This post is a bit of a confession on my part.

As a bit of background, I started a new job a few weeks ago, and it has slowly come out that I am a pastor. As one might expect, this has lead to a lot of interesting conversations, and more than a few surprises. Chief among these is that, as a Canadian living in the South, I grew up hearing about the Bible belt and how there is a church on every corner and pretty much everybody down here goes to church. While I have found there to be a great deal of truth to these stereotypes (there’s not a church on every corner, but there are a lot of them, and a lot of folks do go to church, although not always for healthy reasons), the biggest surprise has been to discover through my job that not everyone has a healthy view of who Jesus is and why the Bible might be considered a trustworthy source of information on our situations in life. Even those who identify as “Christian” have views that make me stop and think. There are a lot of very different ideas and perceptions of Christianity at play in the world today, and some of them will show up where you least expect to find them.

Now let me stress that I am not trying to encourage or force anyone into a box when it comes to who Jesus is and how He cares for you. I have my beliefs, and I’m pretty sure you have yours, and I want to be respectful of that. That being said, as a writer I cannot in good conscience talk about how Jesus is the hope and love that we need when we’re longing to be comforted in our darkest hours, and how He is the only one who ever really satisfies, without exploring how we can know that to be true. I can tell you that from my own experience, but if this is really true then there should be more to it than that.

As one of my job trainers said the other day, “I love to ask how come? How come Jesus? How come Jesus and not Mohammed? How come the Bible and not the Koran?” It’s easy to take those questions further, too. Why not New Age beliefs? Why not Buddhism? Or best yet, why not just whatever works for you?
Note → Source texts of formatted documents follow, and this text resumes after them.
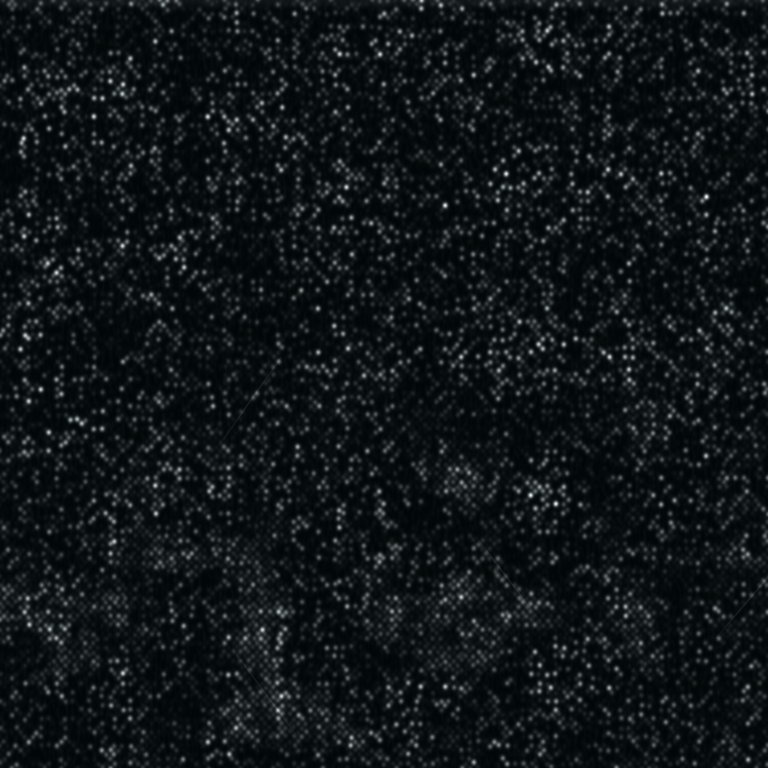
Write a WebGL 1 fragment shader that draws this texture.

```glsl
precision highp float;
// Dark worn cloth: a staggered lattice of soft specks, each with a random
// brightness, over near-black teal. Gradient noise thins and thickens the
// specks and lights up frayed patches in the lower half; faint scratches on top.

uniform vec2 u_resolution;

const vec3 GROUND = vec3(0.004, 0.027, 0.030);   // darkest thread colour
const vec3 SPECK = vec3(1.0, 1.01, 1.01);        // tint of added light
const vec2 WEAVE = vec2(94.0, 86.0);             // specks per canvas, across and up
const float SHARPNESS = 5.6;                     // falloff of a single speck
const float JITTER = 0.30;                       // speck displacement, in cells
const float SPARKLE = 0.50;                      // brightest loose speck
const float SPARSENESS = 4.0;                    // higher leaves fewer bright specks
const float PATCH_SCALE = 7.5;                   // frayed patches per canvas
const float PATCH_GLOW = 0.36;                   // light of a frayed patch
const float GRAIN = 0.035;                       // fine vertical thread grain
const float SCRATCH_WIDTH = 0.0011;
const float SCRATCH_GLOW = 0.08;

vec2 hash2(vec2 p) {
  vec3 q = fract(p.xyx * vec3(0.1031, 0.1030, 0.0973));
  q += dot(q, q.yzx + 33.33);
  return fract((q.xx + q.yz) * q.zy);
}

vec2 gradient(vec2 cell) {
  float angle = 6.2832 * hash2(cell).x;
  return vec2(cos(angle), sin(angle));
}

float gradientNoise(vec2 p) {
  vec2 i = floor(p);
  vec2 f = p - i;
  vec2 w = f * f * f * (f * (f * 6.0 - 15.0) + 10.0);
  vec2 e = vec2(1.0, 0.0);
  float low = mix(dot(gradient(i), f), dot(gradient(i + e), f - e), w.x);
  float high = mix(dot(gradient(i + e.yx), f - e.yx),
                   dot(gradient(i + e.xx), f - e.xx), w.x);
  return mix(low, high, w.y);
}

float fbm(vec2 p) {
  float sum = 0.0;
  float weight = 1.0;
  for (int octave = 0; octave < 4; octave++) {
    sum += weight * gradientNoise(p);
    p = p * 2.03 + 17.3;
    weight *= 0.55;
  }
  return sum;
}

// Sum of soft specks on a diagonal lattice, loose ones and those in patches.
float specks(vec2 p, float density, float fray) {
  vec2 q = vec2(p.x * WEAVE.x + p.y * WEAVE.y, p.x * WEAVE.x - p.y * WEAVE.y);
  vec2 cell = floor(q);
  float light = 0.0;
  for (int j = -1; j <= 1; j++) {
    for (int i = -1; i <= 1; i++) {
      vec2 id = cell + vec2(float(i), float(j));
      vec2 level = hash2(id + 211.0);
      vec2 offset = q - id - 0.5 - JITTER * (hash2(id + 457.0) - 0.5);
      float column = 0.6 + 0.8 * hash2(vec2(id.x + id.y, 7.0)).x;
      float loose = SPARKLE * pow(level.x, SPARSENESS) * column * density;
      float frayed = PATCH_GLOW * fray * (0.25 + 0.75 * level.y);
      light += (loose + frayed) * exp(-SHARPNESS * dot(offset, offset));
    }
  }
  return light;
}

// A few thin diagonal scratches scattered over the lower half.
float scratches(vec2 p) {
  float light = 0.0;
  for (int k = 0; k < 4; k++) {
    vec2 seed = vec2(float(k) + 3.0, 91.0);
    vec2 start = hash2(seed) * vec2(0.9, 0.45) + vec2(0.05, 0.02);
    float side = mod(float(k), 2.0) * 2.0 - 1.0;
    vec2 span = vec2(side, 1.0 + 0.5 * hash2(seed + 5.0).x) * 0.08;
    vec2 d = p - start;
    float along = clamp(dot(d, span) / dot(span, span), 0.0, 1.0);
    float gap = length(d - span * along) / SCRATCH_WIDTH;
    light += exp(-gap * gap) * (0.4 + 0.6 * sin(3.1416 * along));
  }
  return light;
}

void main() {
  vec2 p = gl_FragCoord.xy / u_resolution.y;

  // Wear: loose specks everywhere, frayed patches towards the bottom.
  float worn = 1.0 - smoothstep(0.12, 0.64, p.y);
  float density = 0.95 + 0.9 * fbm(p * 10.0 + 40.0) - 0.15 * worn;
  density = clamp(density, 0.25, 2.0);
  float fray = worn * smoothstep(0.02, 0.75, fbm(p * PATCH_SCALE + 5.0));

  // Light gathered from specks, thread grain, scratches and the top hem.
  float light = specks(p, density, fray);
  light += GRAIN * max(gradientNoise(p * vec2(190.0, 75.0)) + 0.1, 0.0);
  light += SCRATCH_GLOW * scratches(p);
  light += 0.05 * smoothstep(0.985, 1.0, p.y);

  gl_FragColor = vec4(GROUND + SPECK * light, 1.0);
}
```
Those are the kinds of questions I want to look at here in addition to the questions I’ve already been working through over the last month. I firmly believe that Jesus is the hope that we long for, and that He is the only one who can love as fully, in the midst of all our hurt. I will continue to explore those topics, but I also want to build an honest foundation for those beliefs. Like I said, if all of this is really true, and I believe it is, then there is so much more to explore.